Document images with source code
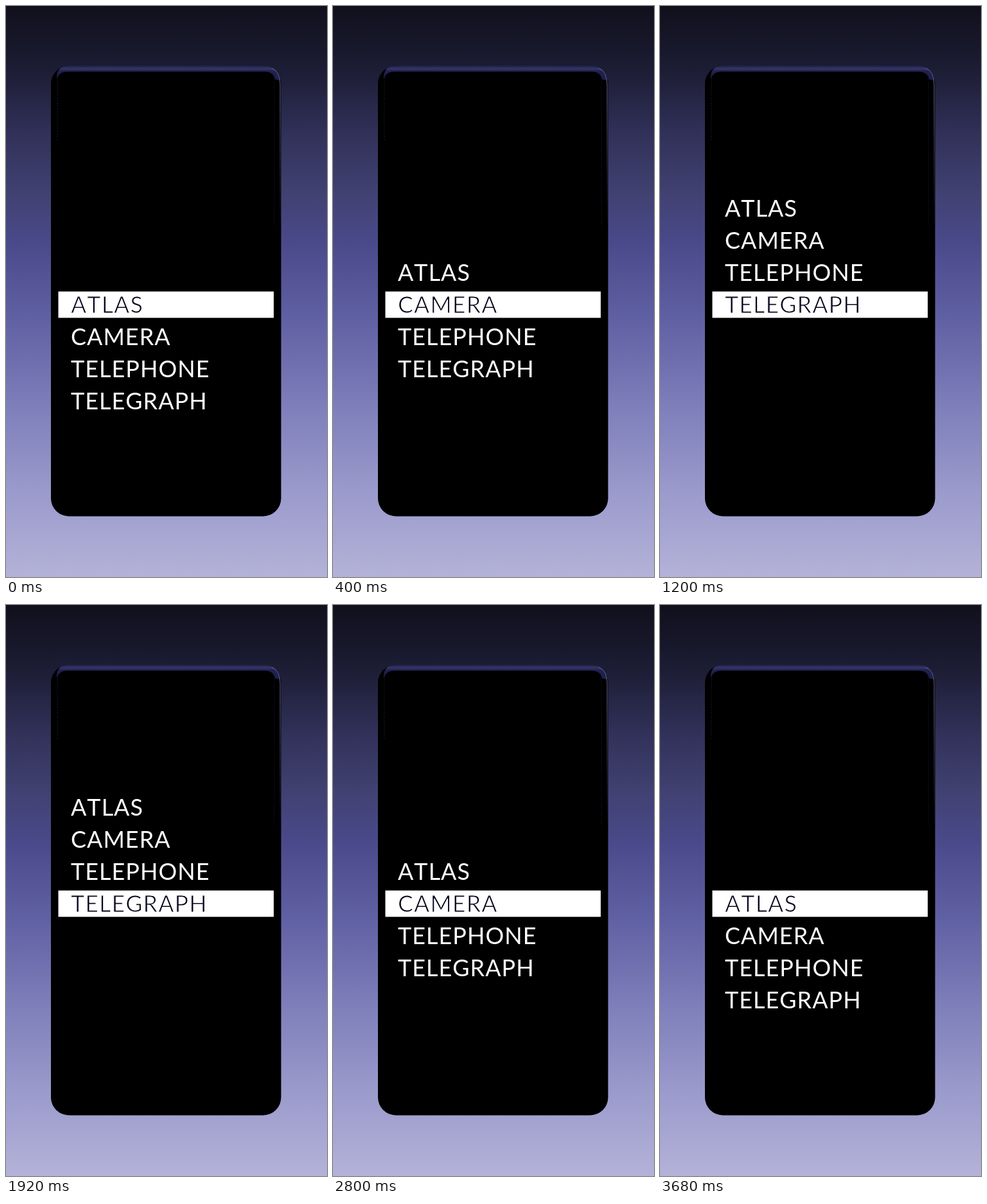
An HTML page that plays this animation: 500x889 px, repeating every 4 s.

```html
<!DOCTYPE html>
<html lang="en">
<head>
<meta charset="utf-8">
<title>Menu</title>
<style>
  html, body { margin: 0; width: 100%; height: 100%; overflow: hidden; background: #000; }
  svg { display: block; width: 100vw; height: 100vh; }
  text {
    font: 400 36px Lato, sans-serif;
    font-kerning: none;
    letter-spacing: 1px;
    fill: #fff;
  }
  /* the light outline thins the dark letters */
  .on { fill: #05051c; stroke: #fff; stroke-width: 1.1; }
</style>
</head>
<body>
<svg viewBox="0 0 500 889" preserveAspectRatio="none">
  <defs>
    <linearGradient id="sky" x2="0" y2="1">
      <stop offset="0" stop-color="#10101c"/>
      <stop offset=".11" stop-color="#1c1c34"/>
      <stop offset=".22" stop-color="#303058"/>
      <stop offset=".32" stop-color="#404070"/>
      <stop offset=".42" stop-color="#4a4a8c"/>
      <stop offset=".55" stop-color="#6060a4"/>
      <stop offset=".7" stop-color="#7e7eba"/>
      <stop offset=".85" stop-color="#9a9acc"/>
      <stop offset="1" stop-color="#b4b2d8"/>
    </linearGradient>
    <linearGradient id="rim" gradientUnits="userSpaceOnUse" x1="0" y1="93" x2="0" y2="102">
      <stop offset="0" stop-color="#20203c"/>
      <stop offset=".5" stop-color="#34346c"/>
      <stop offset="1" stop-color="#20204c"/>
    </linearGradient>
    <linearGradient id="edge" gradientUnits="userSpaceOnUse" x1="0" y1="100" x2="0" y2="345">
      <stop offset="0" stop-color="#606090"/>
      <stop offset=".2" stop-color="#606088"/>
      <stop offset="1" stop-color="#606088" stop-opacity="0"/>
    </linearGradient>
  </defs>
  <rect width="500" height="889" fill="url(#sky)"/>
  <rect x="70" y="93" width="358.5" height="701.5" rx="28"/>
  <path d="M79 114Q78 93 98 93H400Q424 93 427 116L419 114Q417 102 402 102H96Q82 102 79 114Z" fill="url(#rim)"/>
  <path d="M414 97Q427 102 427 122V345" fill="none" stroke="url(#edge)"/>
  <path d="M80 208V118Q80 102 96 102H402Q418 102 418 118V343" fill="none" stroke="#2a2a60" stroke-dasharray="1 3"/>
  <rect x="81.5" y="444.5" width="335.5" height="41" fill="#fff"/>
  <g id="menu"></g>
</svg>
<script>
  const words = ['ATLAS', 'CAMERA', 'TELEPHONE', 'TELEGRAPH'];
  const order = [0, 1, 2, 3, 3, 3, 2, 1, 0, 0];
  const stepMs = 400, rowHeight = 50, baseline = 478;
  const menu = document.getElementById('menu');

  const rows = words.map(word => {
    const row = document.createElementNS('http://www.w3.org/2000/svg', 'text');
    row.textContent = word;
    row.setAttribute('x', 101);
    return menu.appendChild(row);
  });

  function draw(ms) {
    const chosen = order[Math.floor(ms / stepMs) % order.length];
    rows.forEach((row, i) => {
      row.setAttribute('y', baseline + (i - chosen) * rowHeight);
      row.setAttribute('class', i === chosen ? 'on' : '');
    });
  }

  const start = performance.now();
  function tick() {
    draw(performance.now() - start);
    requestAnimationFrame(tick);
  }
  tick();
</script>
</body>
</html>
```
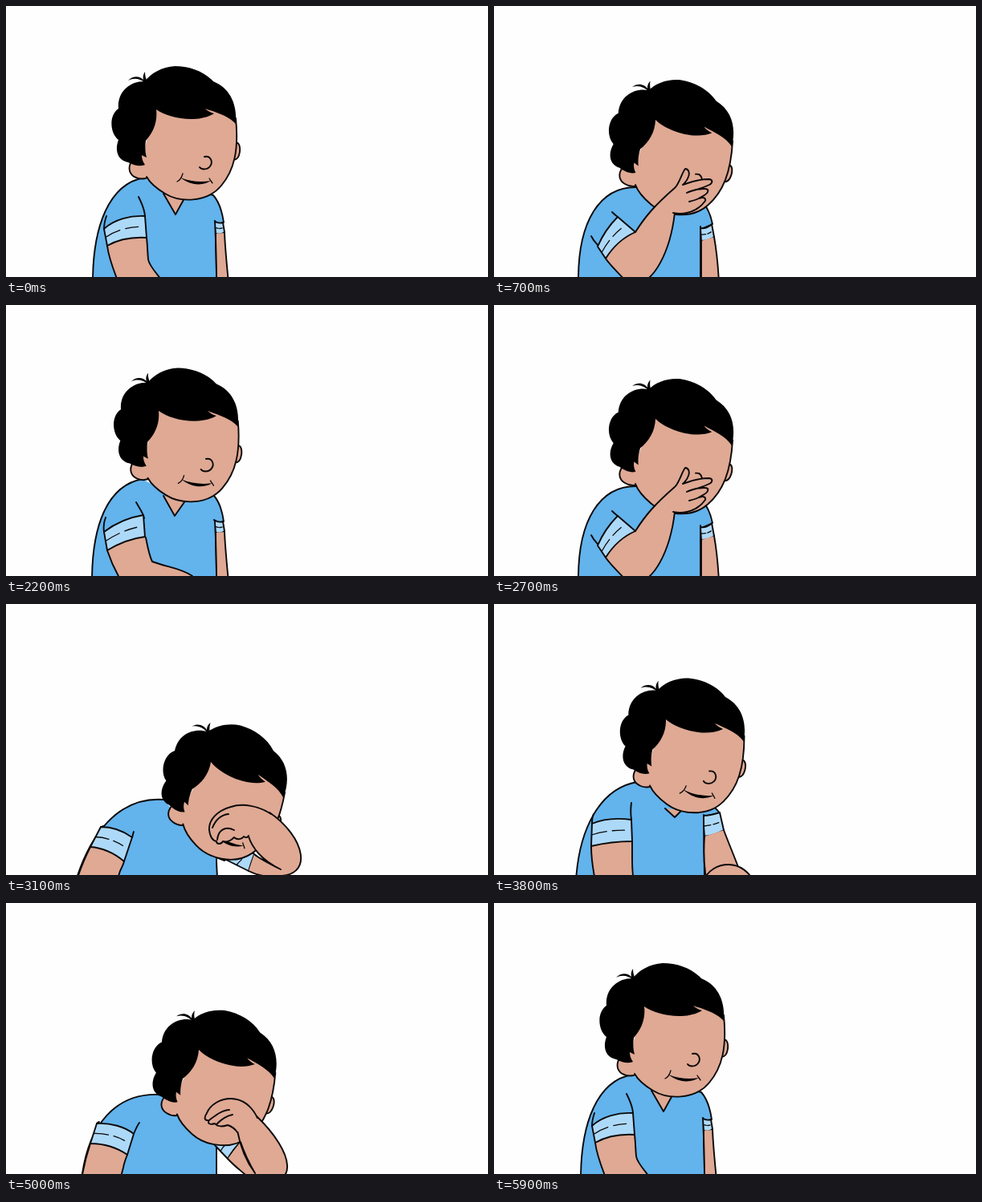
These frames come from a looping animation (600x338 px, 7800 ms). An HTML page:

```html
<!DOCTYPE html>
<html lang="en">
<head>
<meta charset="utf-8">
<title>Boy wiping his face</title>
<style>
  html, body { margin: 0; width: 100%; height: 100%; overflow: hidden; background: #fefefe; }
  svg { display: block; width: 100vw; height: 100vh; }
  .line { fill: none; stroke: #0b0808; stroke-width: 1.9; stroke-linecap: round; stroke-linejoin: round; }
  .thin { stroke-width: 1.3; }
  .skin { fill: #dfa994; }
  .shirt { fill: #63b3ec; }
  .cuff { fill: #add9f8; }
  .none { fill: none; }
</style>
</head>
<body>
<svg viewBox="0 0 600 338" preserveAspectRatio="xMidYMid slice">
  <g id="back"></g>
  <g id="head">
    <path class="line skin" d="M284 171C289 168 292 174 291 182C290 189 287 192 283 192"/>
    <path class="line skin" d="M156 194C151 203 154 211 162 214C169 217 176 215 181 212"/>
    <path class="skin" d="M172 180L187 120L250 116L280 126L286 140C290 180 284 205 268 224C250 246 216 245 198 234C188 228 180 222 175 213L160 196Z"/>
    <path class="line" d="M286 140C290 180 284 205 268 224C250 246 216 245 198 234C188 228 180 222 175 213"/>
    <path d="M286 147C288 124 280 103 258 94C246 81 228 75 210 75C194 76 180 84 173 94C156 93 138 106 140 128C128 136 129 158 140 167C135 180 139 193 152 195C158 198 166 201 173 198C170 194 169 190 169 186L175 189C173 182 173 174 174 168C183 158 189 145 187 129C202 140 238 147 259 134C255 133 251 131 248 128C262 133 277 137 286 147Z"/>
    <path d="M174 96C167 91 160 89 152 93C159 86 167 88 171 92C170 88 171 85 173 82C173 87 174 91 176 94Z"/>
    <path class="line" d="M247 188C255 186 258 195 254 200C250 205 243 204 241 201"/>
    <g id="mouth">
      <path class="line thin" d="M220 209C219 213 217 217 213 219M253 215C254 217 256 219 257 221"/>
      <path d="M217 214C229 219 243 220 255 218C246 224 231 225 217 214Z"/>
    </g>
  </g>
  <g id="front"></g>
</svg>
<script>
const NUM = /-?\d+(\.\d+)?/g;
const nums = s => s.match(NUM).map(Number);
const blend = (a, b, t) => {
  const to = nums(b);
  let i = 0;
  return a.replace(NUM, m => +(+m + (to[i++] - m) * t).toFixed(2));
};
const mix = (p, q, t) =>
  Object.fromEntries(Object.keys(p).map(k => [k, blend(p[k], q[k], t)]));
const shift = (s, dx, dy) => {
  let i = 0;
  return s.replace(NUM, m => +m + (i++ % 2 ? dy : dx));
};

const palm = 'M226 226 C232 218 234 208 238 203 C242 203 244 208 242 213 C240 219 238 220 235 223 C245 219 258 216 268 216 C273 217 272 221 268 223 C262 226 258 227 252 229 C258 228 264 227 266 229 C268 233 262 236 255 240 C260 238 264 239 263 243 C258 250 250 256 240 258 C232 260 228 259 223 258';
const palmLines = 'M252 229 C248 230 244 231 240 233 M255 240 C251 242 247 243 243 244';
const fist = 'M313 268 C306 253 294 244 280 244 C266 244 254 252 250 262 C246 268 247 272 253 271 C250 275 254 277 260 275 C264 280 270 279 276 277 C282 279 286 283 288 286';
const fistLines = 'M254 270 C262 264 270 258 278 258 M262 276 C268 270 276 265 282 264';
const leftHand = (dx, dy) => ({ lh: shift(palm, dx, dy), lhl: shift(palmLines, dx, dy) });
const rightHand = (dx, dy) => ({ rh: shift(fist, dx, dy), rhl: shift(fistLines, dx, dy) });

// head: hairline point, tilt, mouth shown; l* / r*: arms at the left / right of the stage
const rest = {
  head: '187 129 0 1',
  torso: 'M172 214 C128 222 108 275 108 345 M262 345 C262 310 261 290 260 268',
  neck: 'M196 234 L211 260 L222 240',
  ll: 'M165 238 C171 250 173 256 173 263 M125 262 C123 268 122 272 122 278',
  lc: 'M122 278 C135 266 155 261 173 262 L175 289 C158 288 140 291 126 299',
  lf: 'M126 299 C128 315 134 330 140 345 C150 350 165 352 180 352 M196 345 C188 334 178 324 177 316 C176 305 176 297 175 289',
  rs: 'M178 214 L258 236 C266 245 269 256 271 270 L260 275 L190 250',
  rc: 'M259 268 C263 271 267 271 270 270 L272 282 C269 285 265 285 261 284',
  rf: 'M261 284 C261 300 262 320 262 338 C262 345 263 350 264 353 M275 353 C276 352 277 350 277 345 C275 325 273 305 272 283',
  ...leftHand(-30, 150), ...rightHand(-15, 125)
};
const start = {
  ...rest,
  head: '190 132 1 1',
  torso: 'M170 217 C126 225 107 275 107 345 M262 345 C262 310 261 290 260 270',
  neck: 'M196 238 L210 263 L224 243',
  ll: 'M162 246 C167 255 171 260 172 266 M124 265 C122 270 121 276 122 283',
  lc: 'M122 283 C135 273 152 265 171 262 L173 289 C157 291 141 297 126 306',
  lf: 'M126 306 C130 318 136 332 144 345 C160 355 200 355 225 350 M232 338 C218 328 200 327 182 320 C178 312 176 300 174 290',
  rs: 'M178 217 L259 238 C266 246 269 256 271 270 L260 275 L190 254',
  ...leftHand(0, 150)
};
const wipe = {
  head: '201 142 9 0',
  torso: 'M178 226 C132 225 104 268 105 345 M257 345 C257 320 257 300 257 275',
  neck: 'M210 240 L220 248 L230 242',
  ll: 'M147 257 C149 259 151 261 154 263 M121 287 C123 291 126 295 129 298',
  lc: 'M129 300 C135 286 144 273 154 263 L176 282 C162 288 149 299 139 315',
  lf: 'M139 315 C145 324 156 334 168 347 C200 352 220 302 225 258 M226 226 C210 240 203 247 196 255 C188 264 181 274 176 282',
  rs: 'M184 225 L260 245 C267 253 270 262 272 272 L258 278 L195 260',
  rc: 'M257 277 C262 278 268 276 271 272 L274 288 C269 292 263 293 258 293',
  rf: 'M258 293 C258 305 258 320 258 338 C258 345 260 350 262 353 M278 353 C279 352 280 350 280 345 C279 325 277 305 274 288',
  ...leftHand(0, 0), ...rightHand(-15, 125)
};
const lift = {
  ...mix(start, wipe, 0.5),
  head: '196 137 5 1',
  ll: 'M160 254 C161 257 162 259 162 262 M122 279 C123 285 125 291 127 296',
  lc: 'M127 296 C133 281 146 268 162 262 L176 284 C160 288 146 300 133 314',
  lf: 'M133 314 C138 325 146 338 155 345 C190 355 222 335 233 310 M236 278 C215 290 200 296 190 300 C184 298 178 290 176 284',
  ...leftHand(10, 52)
};
const rub = {
  head: '240 183 10.5 0',
  torso: 'M192 239 C138 236 102 275 94 345 M262 345 C262 335 262 320 262 306',
  neck: 'M250 285 L258 290 L265 285',
  ll: 'M166 274 C163 278 161 283 159 288 M116 273 C115 273 114 274 113 275',
  lc: 'M113 275 C130 274 148 279 159 288 L151 314 C138 305 122 300 105 300',
  lf: 'M105 300 C101 312 97 325 94 345 C105 352 125 352 138 350 M143 345 C143 340 145 334 146 330 C147 324 149 319 151 314',
  rs: 'M210 245 L270 285 C275 288 280 290 284 292 L262 306 L210 290',
  rc: 'M258 300 C262 292 272 290 280 288 L292 298 C287 303 281 310 276 319',
  rf: 'M276 319 C284 328 294 335 305 345 C370 360 358 310 312 266 M288 284 C290 295 296 318 310 337 C303 325 296 310 292 298',
  ...leftHand(-60, 150), ...rightHand(0, 0)
};
const swap = {
  ...mix(wipe, rub, 0.5),
  lf: 'M122 308 C124 320 130 335 140 345 C160 355 180 360 195 368 M198 336 C190 325 177 322 168 316 C165 310 164 304 163 298',
  rf: 'M267 306 C274 322 284 336 296 347 C335 362 352 350 325 323 M300 341 C299 338 297 332 295 326 C292 315 288 303 283 293',
  ...leftHand(-28, 110), ...rightHand(12, 55)
};
const bury = {
  head: '255 197 16 1',
  torso: 'M196 244 C138 240 104 290 87 345 M263 345 C263 335 262 328 262 318',
  neck: 'M258 300 L265 305 L272 300',
  ll: 'M159 284 C158 286 158 289 157 291 M121 277 C120 277 119 278 118 278',
  lc: 'M118 278 C133 278 146 283 157 291 L147 321 C135 311 120 304 105 303',
  lf: 'M105 303 C99 315 93 328 88 345 C100 352 120 352 130 350 M138 345 C140 340 141 336 142 333 C144 329 146 325 147 321',
  rs: 'M220 250 L280 295 C288 298 295 300 300 304 L272 320 L220 300',
  rc: 'M272 318 C280 312 292 308 300 304 L309 312 C306 320 304 326 302 333',
  rf: 'M302 333 C312 338 322 341 335 339 C385 342 372 290 328 260 M302 290 C306 303 318 320 342 331 C328 324 316 318 309 312',
  ...leftHand(-60, 150),
  rh: 'M330 262 C315 252 295 248 280 253 C262 258 252 270 253 282 C254 290 256 295 262 296 C262 300 268 300 270 296 C276 298 280 295 284 291 C288 295 294 293 296 290 C299 292 301 291 302 289',
  rhl: 'M263 294 C264 283 272 276 284 282 M257 279 C261 269 268 263 277 262'
};
const lower = {
  head: '214 144 5.5 1',
  torso: 'M178 222 C132 230 106 280 102 345 M262 345 C262 320 261 300 261 263',
  neck: 'M213 255 L225 266 L234 257',
  ll: 'M171 248 C170 255 170 262 171 269 M124 262 C122 266 122 270 122 274',
  lc: 'M122 274 C138 267 156 267 171 269 L172 296 C155 296 138 298 121 302',
  lf: 'M121 302 C121 316 123 330 126 345 C140 350 160 352 170 350 M174 345 C172 335 172 325 172 318 C172 310 172 303 172 296',
  rs: 'M186 224 L268 248 C274 253 278 256 281 261 L261 265 L200 255',
  rc: 'M260 264 C268 264 275 262 281 260 L286 282 C279 286 270 289 262 290',
  rf: 'M262 290 C261 305 261 320 263 335 C264 340 265 345 267 350 M312 350 C310 342 306 334 304 328 C298 312 292 298 286 282',
  ...leftHand(-40, 150), ...rightHand(12, 81)
};
const drop = { ...mix(rub, lower, 0.5), rf: swap.rf, ...rightHand(12, 55) };

// Way up: phase 0 to 10
const keys = [[0, rest], [0.3, start], [2.5, lift], [4.6, wipe], [6, wipe], [7, swap], [8, rub], [10, bury]];
function rise(p) {
  const i = keys.findIndex(k => k[0] >= p);
  if (i < 1) return rest;
  const [a, from] = keys[i - 1], [b, to] = keys[i];
  return mix(from, to, (p - a) / (b - a));
}

// Each round: first step, phase offset, first step back, poses on the way back
const rounds = [
  [43, 1, 56, [rub, rub, lower]],
  [22, 0.3, 36, [mix(bury, rub, 0.6), drop, lower]],
  [2, 1, 16, [rub, lower]]
];
function poseAt(step) {
  const round = rounds.find(r => step >= r[0]);
  if (!round) return rest;
  const [first, offset, back, down] = round;
  if (step >= back) return down[step - back] || rest;
  const i = step - first;
  return i >= 9 ? bury : rise(i + offset);
}

const byId = id => document.getElementById(id);
function add(parent, cls) {
  const el = document.createElementNS('http://www.w3.org/2000/svg', 'path');
  el.setAttribute('class', cls);
  byId(parent).append(el);
  return el;
}
const parts = [
  ['back', 'rs', 'shirt'], ['back', 'rc', 'cuff'], ['back', 'torso', 'shirt'], ['back', 'neck', 'skin'],
  ['front', 'll', 'none'], ['front', 'lf', 'skin'], ['front', 'lc', 'cuff'],
  ['front', 'lh', 'skin'], ['front', 'lhl', 'none'],
  ['front', 'rf', 'skin'], ['front', 'rh', 'skin'], ['front', 'rhl', 'none']
].map(([parent, key, color]) => {
  const part = { key, fill: add(parent, color), line: add(parent, 'line') };
  if (color === 'cuff') {
    part.fold = add(parent, 'line thin');
    part.fold.setAttribute('pathLength', 100);
    part.fold.setAttribute('stroke-dasharray', '38 14 30 18');
  }
  return part;
});

// Crease halfway between the two edges of a cuff
function crease(d) {
  const n = nums(d);
  const at = i => `${(n[2 * i] + n[14 - 2 * i]) / 2} ${(n[2 * i + 1] + n[15 - 2 * i]) / 2}`;
  return `M${at(0)} C${at(1)} ${at(2)} ${at(3)}`;
}

// The forearm's skin runs on under the cuff
function underCuff(d) {
  const n = nums(d);
  return ` L${n[6]} ${n[7]} L${n[0]} ${n[1]}`;
}

function draw(pose) {
  for (const { key, fill, line, fold } of parts) {
    const d = pose[key];
    const area = d.replace(/ M/g, ' L');
    fill.setAttribute('d', key === 'lf' ? area + underCuff(pose.lc) : area);
    line.setAttribute('d', fold ? d + ' Z' : d);
    if (fold) fold.setAttribute('d', crease(d));
  }
  const [x, y, tilt, mouth] = nums(pose.head);
  byId('head').setAttribute('transform', `translate(${x} ${y}) rotate(${tilt}) translate(-187 -129)`);
  byId('mouth').style.display = mouth > 0.5 ? '' : 'none';
}

// Keep the colour of skin shapes that also carry an outline
document.querySelectorAll('.line.skin').forEach(el => { el.style.fill = getComputedStyle(el).fill; });

let begin, shown = -1;
function tick(now) {
  begin ??= now;
  const step = Math.floor(((now - begin) % 7800) / 100);
  if (step !== shown) draw(poseAt(shown = step));
  requestAnimationFrame(tick);
}
draw(rest);
requestAnimationFrame(tick);
</script>
</body>
</html>
```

* **TASK**
Copy every line from the records above that contains the string "setAttribute".

* **YOUR SOLUTION**
    row.setAttribute('x', 101);
      row.setAttribute('y', baseline + (i - chosen) * rowHeight);
      row.setAttribute('class', i === chosen ? 'on' : '');
  el.setAttribute('class', cls);
    part.fold.setAttribute('pathLength', 100);
    part.fold.setAttribute('stroke-dasharray', '38 14 30 18');
    fill.setAttribute('d', key === 'lf' ? area + underCuff(pose.lc) : area);
    line.setAttribute('d', fold ? d + ' Z' : d);
    if (fold) fold.setAttribute('d', crease(d));
  byId('head').setAttribute('transform', `translate(${x} ${y}) rotate(${tilt}) translate(-187 -129)`);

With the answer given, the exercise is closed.